The Pony Whisperer: The Word on the Yard by Janet Rising
Publisher: Sourcebooks Jabberwocky
Agre Recommendation: 10 +
Rating: Best Book
Reviewed by Snapdragon
Pia has always told her pony everything…but now he’s talking back!
It’s hard being the new girl in town—new school, new stable, new rivalries. It seems Pia’s only friend is her pony, Drummer. But horses can’t talk…can they?
Suddenly, all the horses are talking—to Pia! Now she can understand Drummer, and does he have a lot to say! Who knew this sweet-looking horse would have such an attitude. When news of Pia’s pony-whispering power spreads, her popularity grows and she finally feels like she belongs…that’s when everything starts to go wrong.
Horse lovers of all ages will find The Pony Whisperer enchanting. The tale of young Pia and her clever pony, Drummer, develops with pretty ordinary challenge initially: it is easy to relate to Pia’s efforts to make friends in a new place, struggle with the changing relationships with her newly divorced parents, and meet that first potential boyfriend.

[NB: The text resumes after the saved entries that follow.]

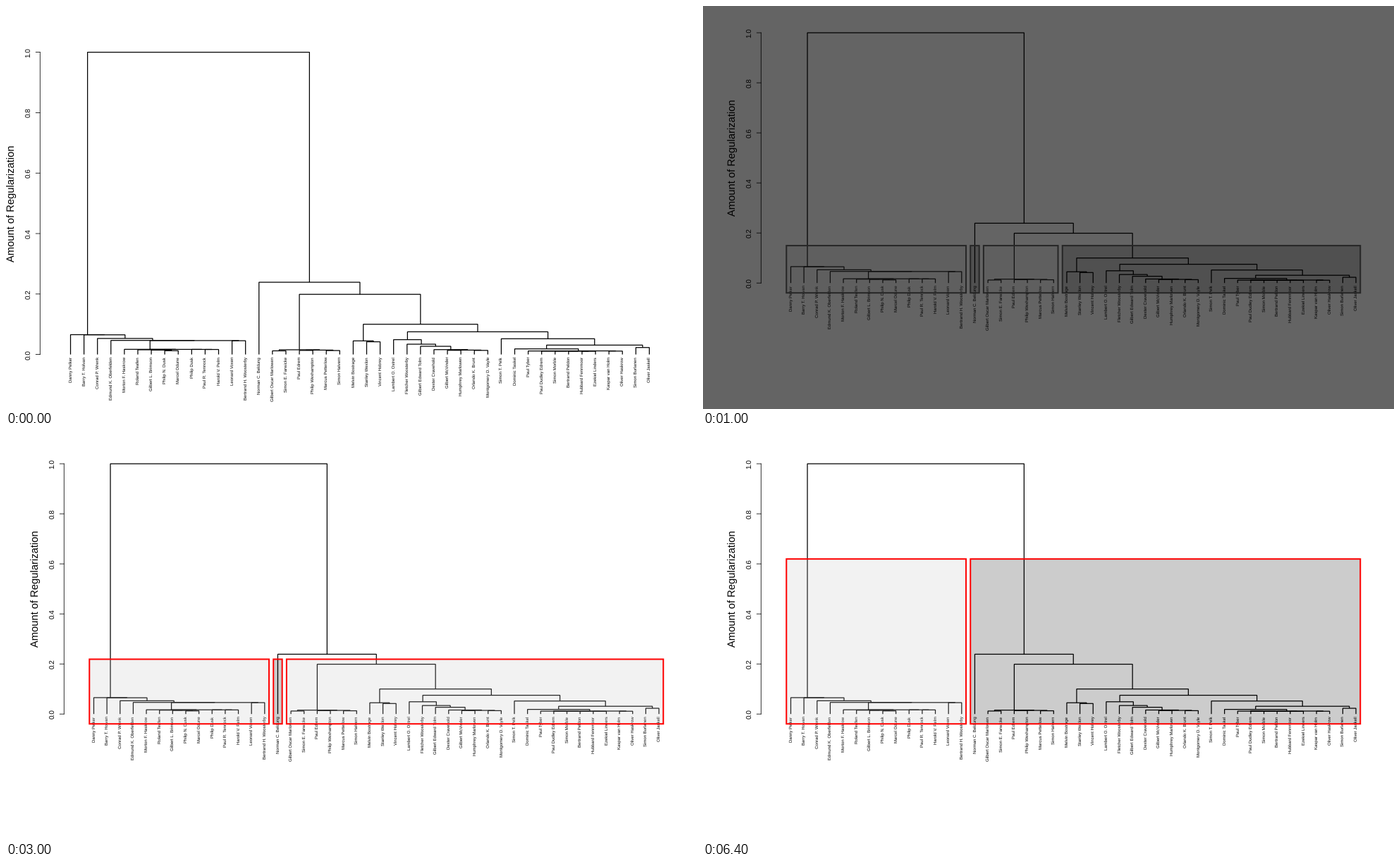
A matplotlib script for the animation above (8 s loop, 980 by 572 pixels).

```python
import matplotlib.pyplot as plt
from matplotlib.animation import FuncAnimation
from matplotlib.collections import LineCollection
from matplotlib.patches import Rectangle

W, H, DPI = 980, 572, 100
PX = 72 / DPI

plt.rcParams["font.family"] = "Liberation Sans"
plt.rcParams["text.hinting"] = "none"
plt.rcParams["path.snap"] = False

NAMES = """Danny Pelker, Barry T. Holvan, Conrad P. Wrenk, Edmund K. Oberfelden,
Morton F. Haskrow, Roland Teafen, Gilbert L. Brimson, Philip N. Dusk, Marcel Odune,
Philip Dusk, Paul R. Tennock, Harold V. Pelm, Leonard Voxen, Bertrand H. Woosterby,
Norman C. Beldung, Gilbert Oscar Marlowen, Simon E. Farwicke, Paul Edrem,
Philip Wexhampton, Marcus Petterlow, Simon Halvern, Melvin Bostrage, Stanley Wexlon,
Vincent Hobrey, Lambert O. Ostrel, Fletcher Woosterby, Gilbert Edward Tolm,
Dexter Cravehold, Gilbert McVinder, Humphrey Marlowen, Orlando K. Brunt,
Montgomery D. Vayle, Simon T. Pelk, Dominic Taskel, Paul Tyber, Paul Dudley Edrem,
Simon Morble, Bertrand Peldon, Hubbard Fennmoor, Ezekiel Linders, Kaspar van Holm,
Oliver Haskrow, Simon Burlanen, Oliver Jaskell"""
NAMES = [n.strip() for n in NAMES.split(",")]


def chain(first, *heights):
    """Leaves joined one by one from the right; heights run from the top down."""
    if not heights:
        return first
    return heights[0], first, chain(first + 1, *heights[1:])


# A node is (height, left, right); a plain integer is a leaf.
LATE = (.017, 4, (.0168, chain(5, .0155, .0145, .0125), chain(9, .0167, .0165)))
MODERN = (.0655, 0, (.065, 1, (.053, 2, (.0465, 3, (.046, LATE, (.0455, 12, 13))))))
EARLY = (.0155, (.012, 15, 16), (.0145, (.0135, 17, 18), (.013, 19, 20)))
PAIRS = (.0145, (.0138, 28, 29), (.0135, 30, 31))
GILDED = (.049, 24, (.034, 25, (.027, 26, (.016, 27, PAIRS))))
PREWAR = (.0118, chain(34, .0115, .0113, .0111, .0109, .0107), (.0112, 40, 41))
MIDDLE = (.052, 32, (.031, (.0185, 33, PREWAR), (.023, 42, 43)))
REST = (.1, chain(21, .045, .042), (.075, GILDED, MIDDLE))
TREE = (1, MODERN, (.239, 14, (.199, EARLY, REST)))


def branches(node, out):
    """Collect the bracket of every merge; return the node's place and height."""
    if isinstance(node, int):
        return node, 0
    h, left, right = node
    (xl, hl), (xr, hr) = branches(left, out), branches(right, out)
    out.append([(xl, hl), (xl, h), (xr, h), (xr, hr)])
    return (xl + xr) / 2, h


BRACKETS = []
branches(TREE, BRACKETS)

# axis x, gap between leaves, y of height 0 and of height 1
WIDE = (48.3, 19.09, 494.6, 65.6)
SMALL = (82.3, 18.64, 393.2, 38)

# last leaf of each group and the height of the cut, halfway between two merges
FOUR = ([13, 14, 20, 43], (.199 + .1) / 2)
THREE = ([13, 14, 43], (.239 + .199) / 2)
TWO = ([13, 43], (1 + .239) / 2)

# background, the two translucent fills, box edge
BRIGHT = ("white", "#bebebe33", "#00000033", "#ff0000")
DIM = ("#646464", "#4b4b4b33", "#00000033", "#262626")

SCENES = [(WIDE, None, BRIGHT), (SMALL, FOUR, DIM), (SMALL, FOUR, BRIGHT),
          (SMALL, THREE, BRIGHT), (SMALL, TWO, BRIGHT)]

fig = plt.figure(figsize=(W / DPI, H / DPI), dpi=DPI)
ax = fig.add_axes([0, 0, 1, 1])


def place(layout, leaf, height):
    axis, gap, y0, y1 = layout
    return axis + gap * (leaf + 2.264), y0 + (y1 - y0) * height


def upright(x, y, s, size, ha="center"):
    ax.text(x, y, s, fontsize=size * PX, rotation=90, rotation_mode="anchor",
            ha=ha, va="baseline", zorder=2)


def draw_axis(layout):
    x = layout[0]
    ys = [place(layout, 0, k / 5)[1] for k in range(6)]
    segs = [[(x, ys[0]), (x, ys[-1])]] + [[(x - 6, y), (x, y)] for y in ys]
    ax.add_collection(LineCollection(segs, colors="black", linewidths=.8 * PX,
                                     capstyle="projecting"))
    for k, y in enumerate(ys):
        upright(x - 13, y, f"{k / 5:.1f}", 10)
    upright(x - 36.5, (ys[0] + ys[-1]) / 2, "Amount of Regularization", 14.7)


def draw_tree(layout):
    segs = [[place(layout, *p) for p in b] for b in BRACKETS]
    ax.add_collection(LineCollection(segs, colors="black", linewidths=1.25 * PX,
                                     joinstyle="miter", zorder=1))
    for i, name in enumerate(NAMES):
        x, y = place(layout, i, 0)
        upright(x + 2, y + 3.3, name, 6, "right")


def draw_boxes(layout, groups, colors):
    ends, cut = groups
    start = 0
    for k, end in enumerate(ends):
        x, top = place(layout, start - 1 / 3, cut)
        right, base = place(layout, end + 1 / 3, 0)
        box = (x, top), right - x, base + 14 - top
        ax.add_patch(Rectangle(*box, fc=colors[1 + k % 2], ec="none", zorder=3))
        ax.add_patch(Rectangle(*box, fc="none", ec=colors[3], lw=2 * PX, zorder=4))
        start = end + 1


def draw(i):
    layout, groups, colors = SCENES[min(i, len(SCENES) - 1)]
    ax.clear()
    ax.set(xlim=(0, W), ylim=(H, 0))
    ax.axis("off")
    fig.set_facecolor(colors[0])
    draw_axis(layout)
    draw_tree(layout)
    if groups:
        draw_boxes(layout, groups, colors)
    return []


anim = FuncAnimation(fig, draw, frames=8, init_func=lambda: draw(0),
                     interval=1000, repeat=True, repeat_delay=0, blit=False)
plt.show()
```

Drummer has challenges too. He wants to put a good hoof forward and impress that lovely Bambi mare stabled next to him… and suddenly, Pia gains the skill to understand Drummer, and hear his (often insightful) comments. Implausible though it sounds, from his first complaints, I couldn’t wait to hear what Drummer would say next – as well as all the other ponies in the yard.
Pia is a thoroughly admirable main character. She is full of concern for others; she often places a pony’s good over looking foolish herself. Any teen would understand the challenges Pia faces among those her own age, and admire how she struggles to cope. She’s a genuinely nice person, and you can’t help liking her. It seems like her magical ability will really help smooth the way for her at the new stable, but like so many good things, there is a dark side too. The attention her skill brings her can be vastly more negative than she ever expects. Can she keep using her skill for good, or is it only ever going to drive her further from the people that matter most?

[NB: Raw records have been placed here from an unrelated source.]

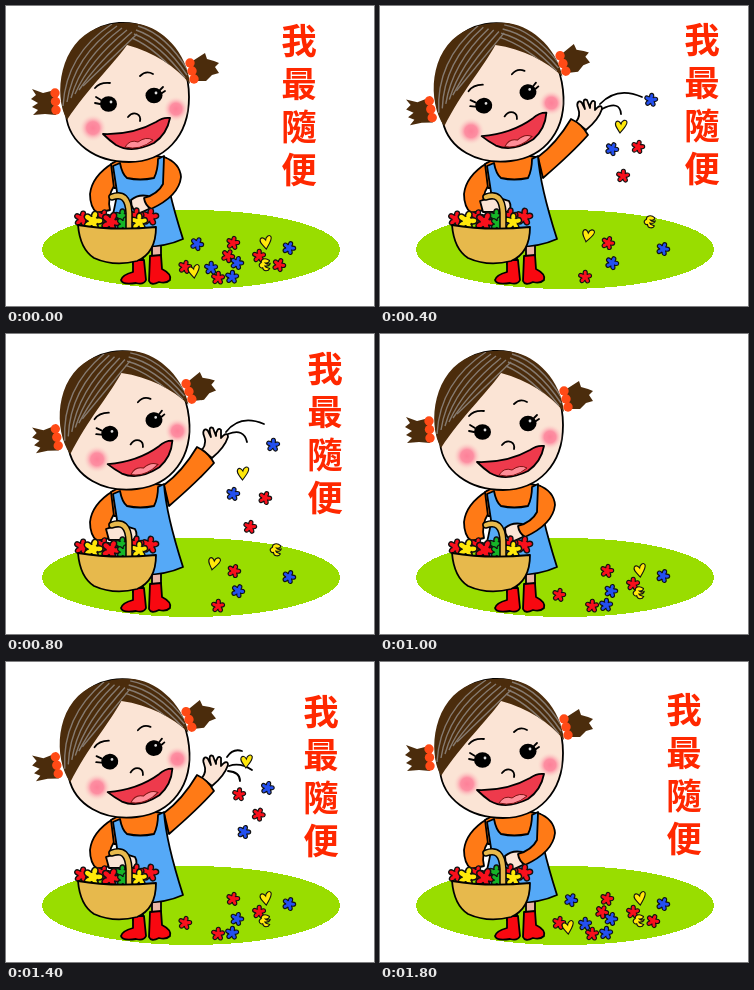
An HTML page that plays this animation: 368 px wide and 300 px high, repeating every 2000 ms.

```html
<!DOCTYPE html>
<html lang="zh-Hant">
<head>
<meta charset="utf-8">
<title>我最隨便</title>
<style>
html, body { margin: 0; width: 100%; height: 100%; overflow: hidden; background: #fff; }
svg { display: block; }
.ink { stroke: #000; stroke-width: 1.8; stroke-linejoin: round; stroke-linecap: round; }
.line { fill: none; }
.skin { fill: #fbe4d5; }
.leg { fill: #eab5a5; }
.orange { fill: #ff7a16; }
.blue { fill: #55a9f7; }
.red { fill: #f80810; }
.hair { fill: #4b2c0c; }
.tie { fill: #ff4a16; }
.bloom { stroke: #111; stroke-width: 1.1; }
#words { font: 700 35.5px "Noto Sans CJK TC", "Noto Sans CJK", "Noto Sans CJK JP", sans-serif; fill: #ff2800; text-anchor: middle; }
</style>
</head>
<body>
<svg width="368" height="300" viewBox="0 0 368 300">
  <defs>
    <radialGradient id="blush">
      <stop offset="0" stop-color="#fd8098"/>
      <stop offset=".45" stop-color="#fd8fa2"/>
      <stop offset="1" stop-color="#fbe4d5" stop-opacity="0"/>
    </radialGradient>
    <clipPath id="hairClip">
      <path id="hairShape" d="M61 114C47 88 54 37 91 22C106 16 121 16 133 18C156 22 181 46 184 78C170 61 148 46 121 39C106 60 82 82 61 114Z"/>
    </clipPath>
    <g id="flower"></g>
    <path id="heart" d="M-1 7C-4 2-7-1-5-4C-3-6-1-4 0-2C1-6 5-7 6-4C6 0 2 3-1 7Z"/>
    <path id="half" d="M4-5C-1-8-5-5-4-2C-8 1-4 4-2 3C-1 7 4 6 5 3C3 2 1 3 0 1C3 1 5 0 5-2C3-1 1-1 0-2C2-2 4-3 4-5Z"/>
  </defs>

  <ellipse cx="185" cy="243.5" rx="149" ry="39.5" fill="#99dd00" shape-rendering="crispEdges"/>
  <g id="ground"></g>

  <g class="ink">
    <path class="leg" d="M127 248H137V258H127ZM146 236H155V252H146Z"/>
    <path class="red" d="M127 254H138L140 274Q138 279 130 277Q116 279 115 274Q116 269 127 266Z"/>
    <path class="red" d="M144 250L155 249L156 263Q166 268 164 274Q160 278 153 276Q145 280 143 275Z"/>
    <path class="orange" d="M107 157Q86 170 84 188Q84 201 91 207L104 204Q101 191 108 180Z"/>
    <path class="orange" d="M105 158L120 150H150L160 152L161 182H108Z"/>
    <g id="waveArm">
      <path class="skin" d="M196 116C200 111 200 107 198 102C196 97 199 93 202 97L205 103C203 96 203 92 207 94L210 102C210 96 213 93 215 96L215 104C219 99 222 99 222 103C220 109 217 115 206 124Z"/>
      <path class="orange" d="M158 151Q176 138 191 113Q202 118 208 129Q192 147 163 172Z"/>
    </g>
    <path class="blue" d="M107 160L114 157Q116 168 121 172Q134 175 148 172Q152 164 152 153L158 150Q160 180 177 233Q155 243 125 240L102 225Q110 200 111 186Z"/>
    <g id="restArm">
      <path class="skin" d="M125 194Q132 188 142 190L147 201L134 207Q125 205 125 194Z"/>
      <path class="orange" d="M158 151Q174 157 175 171Q173 190 145 203Q139 199 138 192Q152 188 157 178Z"/>
    </g>
    <path id="foreArm" class="skin" d="M100 195Q114 189 129 195Q133 202 127 206L103 206Z"/>
    <g id="bunch"></g>
    <path class="line" d="M106 191Q122 185 123 207L123 223" stroke-width="7.500" style="stroke-width:7.500"/>
    <path class="line" d="M106 191Q122 185 123 207L123 223" style="stroke:#e7b94c;stroke-width:4.500"/>
    <path d="M72 219Q107 225 150 221Q150 247 131 255Q108 261 88 252Q74 243 72 219Z" fill="#e7b94c"/>
  </g>

  <g id="head">
    <path class="hair" d="M49 84L37 87L26 83L30 89L25 93L32 97L26 101L32 104L27 109L39 108L50 109Z"/>
    <path class="hair" d="M185 56L199 47L201 53L208 55L213 57L209 61L213 67L206 69L200 75L189 75Z"/>
    <path class="skin ink" d="M113 17C152 15 183 48 183 91C183 131 158 156 123 156C89 156 63 137 60 109C48 80 62 21 113 17Z"/>
    <use href="#hairShape" class="hair"/>
    <g id="strands" class="line" clip-path="url(#hairClip)" stroke="#857a70" stroke-width="1.400"></g>
    <g class="tie" id="ties"></g>
    <circle cx="87" cy="122" r="14" fill="url(#blush)"/>
    <circle cx="170" cy="103" r="13" fill="url(#blush)"/>
    <ellipse cx="102.500" cy="98" rx="8.500" ry="7.800"/>
    <ellipse cx="148" cy="89.500" rx="8.500" ry="7.800"/>
    <g fill="#ddd">
      <circle cx="105" cy="96" r="1.400"/>
      <circle cx="150" cy="87" r="1.400"/>
    </g>
    <path class="ink line" d="M95 94L90 91M94 98L89 97M154 84L157 81M156 87L159 85M89 82Q94 76 104 77M134 70Q140 64 147 68M122 111Q126 106 131 108Q135 110 134 115"/>
    <path class="ink" d="M97 128Q127 129 150 116Q157 111 164 112Q161 128 148 137Q126 148 110 139Q103 134 97 128Z" fill="#ee3a4c"/>
    <path d="M119 141Q124 133 132 136Q140 130 147 134Q134 145 119 141Z" fill="#ff8d98" stroke="#7c1515"/>
  </g>

  <path id="arcs" class="ink line"/>
  <g id="air"></g>
  <g id="words"></g>
</svg>
<script>
const $ = id => document.getElementById(id);
const STEP = 200, STEPS = 10;
const ink = { r: '#f8101c', b: '#2450f0', y: '#ffe80a', g: '#16b528' };

const bloom = (kind, x, y, scale = 1, shape = kind === 'y' ? 'heart' : 'flower') =>
  `<use href="#${shape}" class="bloom" fill="${ink[kind]}" transform="translate(${x} ${y}) rotate(${Math.round(x * 7 + 5) % 24 - 12}) scale(${scale})"/>`;
const blooms = list => list.map(f => bloom(...f)).join('');

// Five outlined petals around a plain middle
let petals = '';
for (let i = 0; i < 5; i++) {
  petals += `<ellipse cx="3.8" rx="2.9" ry="2.1" transform="rotate(${i * 72 - 75})"/>`;
}
$('flower').innerHTML = petals + '<circle r="2.9" stroke="none"/>';

$('bunch').innerHTML = blooms([
  ['g', 116, 211, 1.2], ['r', 76, 213, 1.2], ['r', 97, 211, 1.1], ['r', 144, 211, 1.3],
  ['r', 130, 210, 1.2], ['r', 105, 216, 1.5], ['g', 118, 218, 1.1],
  ['y', 87, 215, 1.5, 'flower'], ['y', 133, 216, 1.3, 'flower']
]);

let strands = '';
for (let i = 0; i < 6; i++) {
  strands += `<path d="M${57 + i * 4} ${100 - i * 4}Q${60 + i * 8} ${48 + i * 2} ${106 + i * 5} ${18 + i * 2}"/>`;
}
for (let i = 0; i < 4; i++) {
  strands += `<path d="M${132 - i * 2} ${20 + i * 4}Q${160 - i * 3} ${28 + i * 5} ${183 - i * 2} ${66 + i * 3}"/>`;
}
$('strands').innerHTML = strands;

$('ties').innerHTML = [0, 1, 2].map(i =>
  `<circle cx="${49 + i * 0.5}" cy="${87 + i * 8.5}" r="4.7"/><circle cx="${184 + i * 2}" cy="${57 + i * 8}" r="4.7"/>`).join('');

const few = [['y', 208, 229], ['y', 270, 216, 1, 'half'], ['r', 228, 237],
  ['b', 283, 243], ['b', 232, 257]];
const some = [['r', 227, 237], ['y', 260, 236], ['b', 283, 242], ['r', 253, 250],
  ['y', 259, 259, 1, 'half'], ['b', 231, 257], ['r', 179, 261], ['r', 212, 272], ['b', 226, 271]];
const many = [...some, ['b', 191, 238], ['r', 222, 250], ['r', 273, 259],
  ['y', 188, 265], ['b', 205, 262]];

// kind, start x and y, drift per step
const tossA = [['b', 271, 94, -2, 8.5], ['y', 241, 120, -2, 9.5], ['b', 232, 143, -2.5, 8.5],
  ['r', 258, 141, 0.5, 11.5], ['r', 243, 170, 0.5, 11.5], ['r', 205, 271, 3.5, 0.5]];
const tossB = [['y', 241, 94, -0.5, 5], ['b', 262, 121, -0.5, 5], ['r', 233, 127, 0, 5.5],
  ['r', 253, 142, -0.5, 10.5], ['b', 238, 159, 0, 11]];
const fall = (list, k) => list.map(([c, x, y, dx, dy]) => [c, x + dx * k, y + dy * k]);

const arcs = {
  2: 'M220 98Q237 80 262 91M222 103Q240 94 241 108',
  3: 'M220 98Q236 81 258 90M222 101Q240 94 241 108',
  4: 'M220 98Q234 80 258 90M222 100Q238 94 241 108',
  6: 'M221 97Q229 85 241 89M224 105Q244 99 257 113M223 108Q237 108 237 119',
  7: 'M221 95Q227 86 236 89M223 104Q234 100 246 108M222 109Q234 110 234 119',
  8: 'M222 93Q225 87 231 88M222 104L235 103M221 109Q230 112 231 119'
};
const wordSpots = {
  0: [293, 35], 2: [322, 34], 3: [319, 35], 4: [319, 35],
  7: [315, 50], 8: [314, 51], 9: [304, 48]
};

function draw(step) {
  const wave = step in arcs;
  $('head').setAttribute('transform', wave ? 'rotate(-6.5 118 88)' : '');
  $('waveArm').style.display = $('foreArm').style.display = wave ? '' : 'none';
  $('restArm').style.display = wave ? 'none' : '';
  $('arcs').setAttribute('d', arcs[step] || '');

  const ground = step === 1 ? [] : step === 0 || step === 9 ? many : step < 5 ? few : some;
  $('ground').innerHTML = blooms(ground);
  const air = !wave ? [] : step < 5 ? fall(tossA, step - 2) : fall(tossB, step - 6);
  $('air').innerHTML = blooms(air);

  const spot = wordSpots[step];
  $('words').innerHTML = spot ? [...'我最隨便'].map((c, i) =>
    `<text x="${spot[0]}" y="${spot[1] + 13 + i * 43}">${c}</text>`).join('') : '';
}

let shown = -1;
function tick() {
  const step = Math.floor(performance.now() / STEP) % STEPS;
  if (step !== shown) draw(shown = step);
  requestAnimationFrame(tick);
}
tick();
</script>
</body>
</html>
```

The stable, fields, riding, and the assorted ponies with their various issues are wonderfully and realistically presented. Real riding problems, issues with tack, even equine illness all play a role. The story will delight any young rider, or would-be rider. Who doesn’t imagine they understand just what their horse wants — or wishes they could? I cannot wait for Ms. Rising’s next book: The Pony Whisperer Team Challenge. This is easily the best YA book I have read this year, and likely the best overall.